* [YOUR INSTRUCTIONS] Look for the word "circle" in the entries and copy every line where it shows up.

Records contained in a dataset

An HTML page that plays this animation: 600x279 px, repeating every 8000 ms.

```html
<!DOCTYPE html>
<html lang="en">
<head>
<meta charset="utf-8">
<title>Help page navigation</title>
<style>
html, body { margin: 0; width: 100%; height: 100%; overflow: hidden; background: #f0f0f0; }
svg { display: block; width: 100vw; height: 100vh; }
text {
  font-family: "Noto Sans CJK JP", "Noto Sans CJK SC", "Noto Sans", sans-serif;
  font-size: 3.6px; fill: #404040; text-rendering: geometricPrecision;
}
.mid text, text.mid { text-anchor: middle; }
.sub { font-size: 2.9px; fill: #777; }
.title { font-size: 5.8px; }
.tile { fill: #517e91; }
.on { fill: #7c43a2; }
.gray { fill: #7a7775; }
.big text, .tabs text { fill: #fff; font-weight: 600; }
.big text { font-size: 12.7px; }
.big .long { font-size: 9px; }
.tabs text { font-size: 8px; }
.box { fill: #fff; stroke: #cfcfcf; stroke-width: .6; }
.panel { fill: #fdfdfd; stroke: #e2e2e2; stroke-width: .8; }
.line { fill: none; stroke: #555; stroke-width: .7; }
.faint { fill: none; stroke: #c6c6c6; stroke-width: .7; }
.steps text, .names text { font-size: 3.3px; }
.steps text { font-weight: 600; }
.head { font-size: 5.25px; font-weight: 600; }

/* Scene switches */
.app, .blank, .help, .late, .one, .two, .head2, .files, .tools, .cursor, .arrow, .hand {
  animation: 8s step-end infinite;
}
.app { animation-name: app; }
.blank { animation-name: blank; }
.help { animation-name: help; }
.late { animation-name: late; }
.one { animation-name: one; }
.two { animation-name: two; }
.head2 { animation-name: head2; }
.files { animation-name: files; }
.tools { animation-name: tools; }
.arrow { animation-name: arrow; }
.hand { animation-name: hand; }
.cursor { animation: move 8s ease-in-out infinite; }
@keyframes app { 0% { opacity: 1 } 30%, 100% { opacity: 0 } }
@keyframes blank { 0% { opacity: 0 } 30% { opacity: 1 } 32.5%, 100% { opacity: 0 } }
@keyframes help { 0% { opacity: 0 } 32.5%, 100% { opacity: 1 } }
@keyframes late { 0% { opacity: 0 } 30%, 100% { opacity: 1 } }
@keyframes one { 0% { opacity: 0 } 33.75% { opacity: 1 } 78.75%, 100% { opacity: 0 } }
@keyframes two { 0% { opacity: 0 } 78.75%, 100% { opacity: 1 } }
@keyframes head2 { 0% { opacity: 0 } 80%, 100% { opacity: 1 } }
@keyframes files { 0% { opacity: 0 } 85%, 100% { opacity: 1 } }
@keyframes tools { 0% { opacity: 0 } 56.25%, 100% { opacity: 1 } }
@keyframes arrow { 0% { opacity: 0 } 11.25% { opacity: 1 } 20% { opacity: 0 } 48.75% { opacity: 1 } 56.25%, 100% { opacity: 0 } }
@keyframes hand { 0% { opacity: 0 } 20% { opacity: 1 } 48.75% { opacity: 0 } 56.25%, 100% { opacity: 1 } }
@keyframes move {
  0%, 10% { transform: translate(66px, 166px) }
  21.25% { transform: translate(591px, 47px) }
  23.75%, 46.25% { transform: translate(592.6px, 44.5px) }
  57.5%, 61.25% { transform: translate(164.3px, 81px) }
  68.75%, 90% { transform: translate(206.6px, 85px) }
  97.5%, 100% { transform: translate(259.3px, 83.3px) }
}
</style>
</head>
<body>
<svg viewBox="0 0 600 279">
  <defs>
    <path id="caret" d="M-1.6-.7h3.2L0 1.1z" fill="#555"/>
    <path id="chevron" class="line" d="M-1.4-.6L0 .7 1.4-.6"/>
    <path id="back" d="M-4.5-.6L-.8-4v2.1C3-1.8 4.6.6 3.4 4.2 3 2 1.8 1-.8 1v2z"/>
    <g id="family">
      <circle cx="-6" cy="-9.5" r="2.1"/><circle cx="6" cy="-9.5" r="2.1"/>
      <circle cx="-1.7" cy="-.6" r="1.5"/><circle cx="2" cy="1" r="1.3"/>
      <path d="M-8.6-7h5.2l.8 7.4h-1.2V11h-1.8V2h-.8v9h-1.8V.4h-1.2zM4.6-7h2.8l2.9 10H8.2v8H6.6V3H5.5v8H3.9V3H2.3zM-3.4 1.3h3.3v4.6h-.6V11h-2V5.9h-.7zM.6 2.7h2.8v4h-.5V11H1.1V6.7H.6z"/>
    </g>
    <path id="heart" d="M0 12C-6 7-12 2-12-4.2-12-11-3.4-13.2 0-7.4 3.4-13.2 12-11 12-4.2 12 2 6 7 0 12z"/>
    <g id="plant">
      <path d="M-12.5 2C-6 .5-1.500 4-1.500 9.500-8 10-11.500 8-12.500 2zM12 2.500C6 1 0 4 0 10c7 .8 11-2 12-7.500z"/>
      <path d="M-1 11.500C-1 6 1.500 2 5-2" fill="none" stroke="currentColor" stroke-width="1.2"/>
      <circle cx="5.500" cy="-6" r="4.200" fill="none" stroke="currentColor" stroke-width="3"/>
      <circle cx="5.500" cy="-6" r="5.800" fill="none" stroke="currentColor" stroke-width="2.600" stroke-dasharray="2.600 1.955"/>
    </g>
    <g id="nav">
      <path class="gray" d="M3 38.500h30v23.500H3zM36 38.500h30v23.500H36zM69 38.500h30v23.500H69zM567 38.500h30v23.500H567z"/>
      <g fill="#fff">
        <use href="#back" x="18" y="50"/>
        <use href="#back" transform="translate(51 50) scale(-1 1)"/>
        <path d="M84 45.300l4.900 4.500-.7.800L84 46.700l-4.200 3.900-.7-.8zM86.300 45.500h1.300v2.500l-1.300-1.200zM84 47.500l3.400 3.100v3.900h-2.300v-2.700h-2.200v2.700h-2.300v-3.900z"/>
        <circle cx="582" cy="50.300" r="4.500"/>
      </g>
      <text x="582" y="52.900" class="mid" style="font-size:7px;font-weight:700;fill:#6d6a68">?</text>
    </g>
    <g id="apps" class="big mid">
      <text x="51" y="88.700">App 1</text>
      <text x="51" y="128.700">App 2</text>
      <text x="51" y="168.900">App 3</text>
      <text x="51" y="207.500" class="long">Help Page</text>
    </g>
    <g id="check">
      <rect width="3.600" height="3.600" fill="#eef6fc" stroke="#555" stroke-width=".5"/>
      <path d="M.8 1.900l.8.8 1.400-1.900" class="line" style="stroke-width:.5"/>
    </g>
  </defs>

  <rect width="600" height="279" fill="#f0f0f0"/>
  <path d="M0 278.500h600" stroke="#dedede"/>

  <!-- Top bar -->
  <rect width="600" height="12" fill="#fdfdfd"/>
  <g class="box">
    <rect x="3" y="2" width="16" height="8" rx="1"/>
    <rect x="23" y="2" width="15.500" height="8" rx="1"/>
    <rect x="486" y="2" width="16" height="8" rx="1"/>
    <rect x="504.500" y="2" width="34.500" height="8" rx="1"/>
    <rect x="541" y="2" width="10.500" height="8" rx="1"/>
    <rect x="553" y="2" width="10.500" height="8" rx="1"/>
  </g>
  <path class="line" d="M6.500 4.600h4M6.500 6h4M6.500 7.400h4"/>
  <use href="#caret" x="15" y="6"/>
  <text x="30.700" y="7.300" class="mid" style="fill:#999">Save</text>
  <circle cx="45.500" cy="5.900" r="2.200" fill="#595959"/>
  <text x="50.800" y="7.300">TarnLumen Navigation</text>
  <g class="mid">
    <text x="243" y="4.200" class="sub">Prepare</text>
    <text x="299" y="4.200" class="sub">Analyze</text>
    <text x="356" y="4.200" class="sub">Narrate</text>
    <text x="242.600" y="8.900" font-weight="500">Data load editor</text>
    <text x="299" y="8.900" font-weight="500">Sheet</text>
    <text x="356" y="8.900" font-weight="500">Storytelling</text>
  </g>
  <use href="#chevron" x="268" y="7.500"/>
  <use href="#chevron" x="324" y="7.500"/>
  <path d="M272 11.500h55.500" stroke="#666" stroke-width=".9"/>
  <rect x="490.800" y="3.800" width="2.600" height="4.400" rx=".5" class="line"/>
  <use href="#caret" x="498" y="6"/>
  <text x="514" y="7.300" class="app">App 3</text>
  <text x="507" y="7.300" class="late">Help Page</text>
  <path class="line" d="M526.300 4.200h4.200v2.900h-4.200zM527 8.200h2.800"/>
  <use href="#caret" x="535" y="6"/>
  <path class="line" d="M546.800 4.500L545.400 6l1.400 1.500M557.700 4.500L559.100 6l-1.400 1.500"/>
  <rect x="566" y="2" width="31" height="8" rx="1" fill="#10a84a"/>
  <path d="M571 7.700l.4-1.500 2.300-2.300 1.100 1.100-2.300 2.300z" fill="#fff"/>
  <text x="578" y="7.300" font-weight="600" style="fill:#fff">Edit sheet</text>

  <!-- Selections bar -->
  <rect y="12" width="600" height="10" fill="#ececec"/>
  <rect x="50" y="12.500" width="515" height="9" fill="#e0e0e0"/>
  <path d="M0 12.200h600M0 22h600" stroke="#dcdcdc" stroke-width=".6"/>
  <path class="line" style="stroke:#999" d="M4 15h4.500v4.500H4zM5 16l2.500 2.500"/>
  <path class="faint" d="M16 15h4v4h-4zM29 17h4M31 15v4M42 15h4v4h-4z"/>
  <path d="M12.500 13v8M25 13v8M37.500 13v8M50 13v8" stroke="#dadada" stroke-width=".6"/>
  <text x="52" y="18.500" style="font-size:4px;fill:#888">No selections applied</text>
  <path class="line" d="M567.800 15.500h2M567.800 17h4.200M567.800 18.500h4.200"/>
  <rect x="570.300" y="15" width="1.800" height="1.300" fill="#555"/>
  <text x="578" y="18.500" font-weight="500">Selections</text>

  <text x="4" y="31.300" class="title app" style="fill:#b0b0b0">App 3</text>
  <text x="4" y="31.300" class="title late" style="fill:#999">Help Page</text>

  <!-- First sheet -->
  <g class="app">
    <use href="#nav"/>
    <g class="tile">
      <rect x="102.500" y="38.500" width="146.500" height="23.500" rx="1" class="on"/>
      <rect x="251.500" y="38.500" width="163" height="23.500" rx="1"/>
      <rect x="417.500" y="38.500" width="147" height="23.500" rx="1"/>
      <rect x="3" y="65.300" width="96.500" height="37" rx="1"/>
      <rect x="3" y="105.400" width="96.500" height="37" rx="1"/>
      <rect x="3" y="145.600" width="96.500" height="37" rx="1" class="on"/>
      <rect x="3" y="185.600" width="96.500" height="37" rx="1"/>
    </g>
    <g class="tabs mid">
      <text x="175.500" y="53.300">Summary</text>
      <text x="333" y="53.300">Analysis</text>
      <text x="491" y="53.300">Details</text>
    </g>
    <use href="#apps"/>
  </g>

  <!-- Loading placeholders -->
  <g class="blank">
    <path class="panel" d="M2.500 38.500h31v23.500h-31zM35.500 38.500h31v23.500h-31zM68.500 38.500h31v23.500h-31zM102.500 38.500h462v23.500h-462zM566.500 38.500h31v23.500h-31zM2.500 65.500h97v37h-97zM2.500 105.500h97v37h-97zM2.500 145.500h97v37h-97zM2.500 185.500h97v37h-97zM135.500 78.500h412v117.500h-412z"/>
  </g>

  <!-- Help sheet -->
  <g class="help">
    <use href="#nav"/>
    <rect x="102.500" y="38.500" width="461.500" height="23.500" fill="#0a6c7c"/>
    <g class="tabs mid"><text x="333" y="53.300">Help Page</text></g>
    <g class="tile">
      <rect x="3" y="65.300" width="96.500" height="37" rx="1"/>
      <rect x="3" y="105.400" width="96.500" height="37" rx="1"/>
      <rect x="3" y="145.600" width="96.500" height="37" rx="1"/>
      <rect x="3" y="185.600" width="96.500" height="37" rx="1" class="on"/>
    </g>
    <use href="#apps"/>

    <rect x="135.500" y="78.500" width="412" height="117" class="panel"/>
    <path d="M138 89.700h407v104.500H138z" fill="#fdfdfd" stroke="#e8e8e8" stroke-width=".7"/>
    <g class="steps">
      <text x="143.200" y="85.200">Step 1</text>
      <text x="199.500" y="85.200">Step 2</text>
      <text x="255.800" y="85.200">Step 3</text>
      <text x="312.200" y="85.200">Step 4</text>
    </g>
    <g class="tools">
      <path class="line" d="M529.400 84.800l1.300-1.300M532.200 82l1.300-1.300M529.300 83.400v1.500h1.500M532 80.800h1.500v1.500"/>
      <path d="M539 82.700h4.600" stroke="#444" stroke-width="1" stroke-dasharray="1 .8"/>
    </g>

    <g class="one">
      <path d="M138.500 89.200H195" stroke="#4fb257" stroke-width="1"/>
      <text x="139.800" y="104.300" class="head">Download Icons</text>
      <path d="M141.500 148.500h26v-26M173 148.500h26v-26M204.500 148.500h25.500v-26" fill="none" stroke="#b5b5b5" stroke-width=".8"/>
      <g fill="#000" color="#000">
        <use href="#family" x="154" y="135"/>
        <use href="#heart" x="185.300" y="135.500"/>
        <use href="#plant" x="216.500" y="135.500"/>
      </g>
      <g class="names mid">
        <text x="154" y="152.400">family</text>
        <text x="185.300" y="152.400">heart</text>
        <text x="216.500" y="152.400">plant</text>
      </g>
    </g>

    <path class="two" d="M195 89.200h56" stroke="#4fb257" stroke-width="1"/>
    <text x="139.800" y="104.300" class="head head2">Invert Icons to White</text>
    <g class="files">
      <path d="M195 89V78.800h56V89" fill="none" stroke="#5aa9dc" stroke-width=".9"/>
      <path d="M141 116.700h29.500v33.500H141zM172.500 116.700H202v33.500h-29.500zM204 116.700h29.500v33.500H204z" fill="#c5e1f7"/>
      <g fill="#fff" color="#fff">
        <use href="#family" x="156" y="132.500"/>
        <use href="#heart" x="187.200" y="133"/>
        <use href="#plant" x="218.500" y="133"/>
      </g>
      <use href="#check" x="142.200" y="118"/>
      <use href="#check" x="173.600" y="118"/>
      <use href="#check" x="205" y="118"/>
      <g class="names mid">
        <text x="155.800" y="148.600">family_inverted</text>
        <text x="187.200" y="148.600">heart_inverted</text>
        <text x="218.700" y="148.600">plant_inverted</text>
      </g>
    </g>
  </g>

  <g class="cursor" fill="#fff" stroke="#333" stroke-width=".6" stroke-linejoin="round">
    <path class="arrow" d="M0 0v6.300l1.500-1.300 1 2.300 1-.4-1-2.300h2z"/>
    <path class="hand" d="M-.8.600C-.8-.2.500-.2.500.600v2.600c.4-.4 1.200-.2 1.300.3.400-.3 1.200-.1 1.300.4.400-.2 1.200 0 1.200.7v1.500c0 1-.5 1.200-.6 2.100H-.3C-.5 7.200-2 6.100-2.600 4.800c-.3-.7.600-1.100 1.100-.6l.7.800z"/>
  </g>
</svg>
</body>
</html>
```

* [SOLUTION BELOW]
      <circle cx="-6" cy="-9.5" r="2.1"/><circle cx="6" cy="-9.5" r="2.1"/>
      <circle cx="-1.7" cy="-.6" r="1.5"/><circle cx="2" cy="1" r="1.3"/>
      <circle cx="5.500" cy="-6" r="4.200" fill="none" stroke="currentColor" stroke-width="3"/>
      <circle cx="5.500" cy="-6" r="5.800" fill="none" stroke="currentColor" stroke-width="2.600" stroke-dasharray="2.600 1.955"/>
        <circle cx="582" cy="50.300" r="4.500"/>
  <circle cx="45.500" cy="5.900" r="2.200" fill="#595959"/>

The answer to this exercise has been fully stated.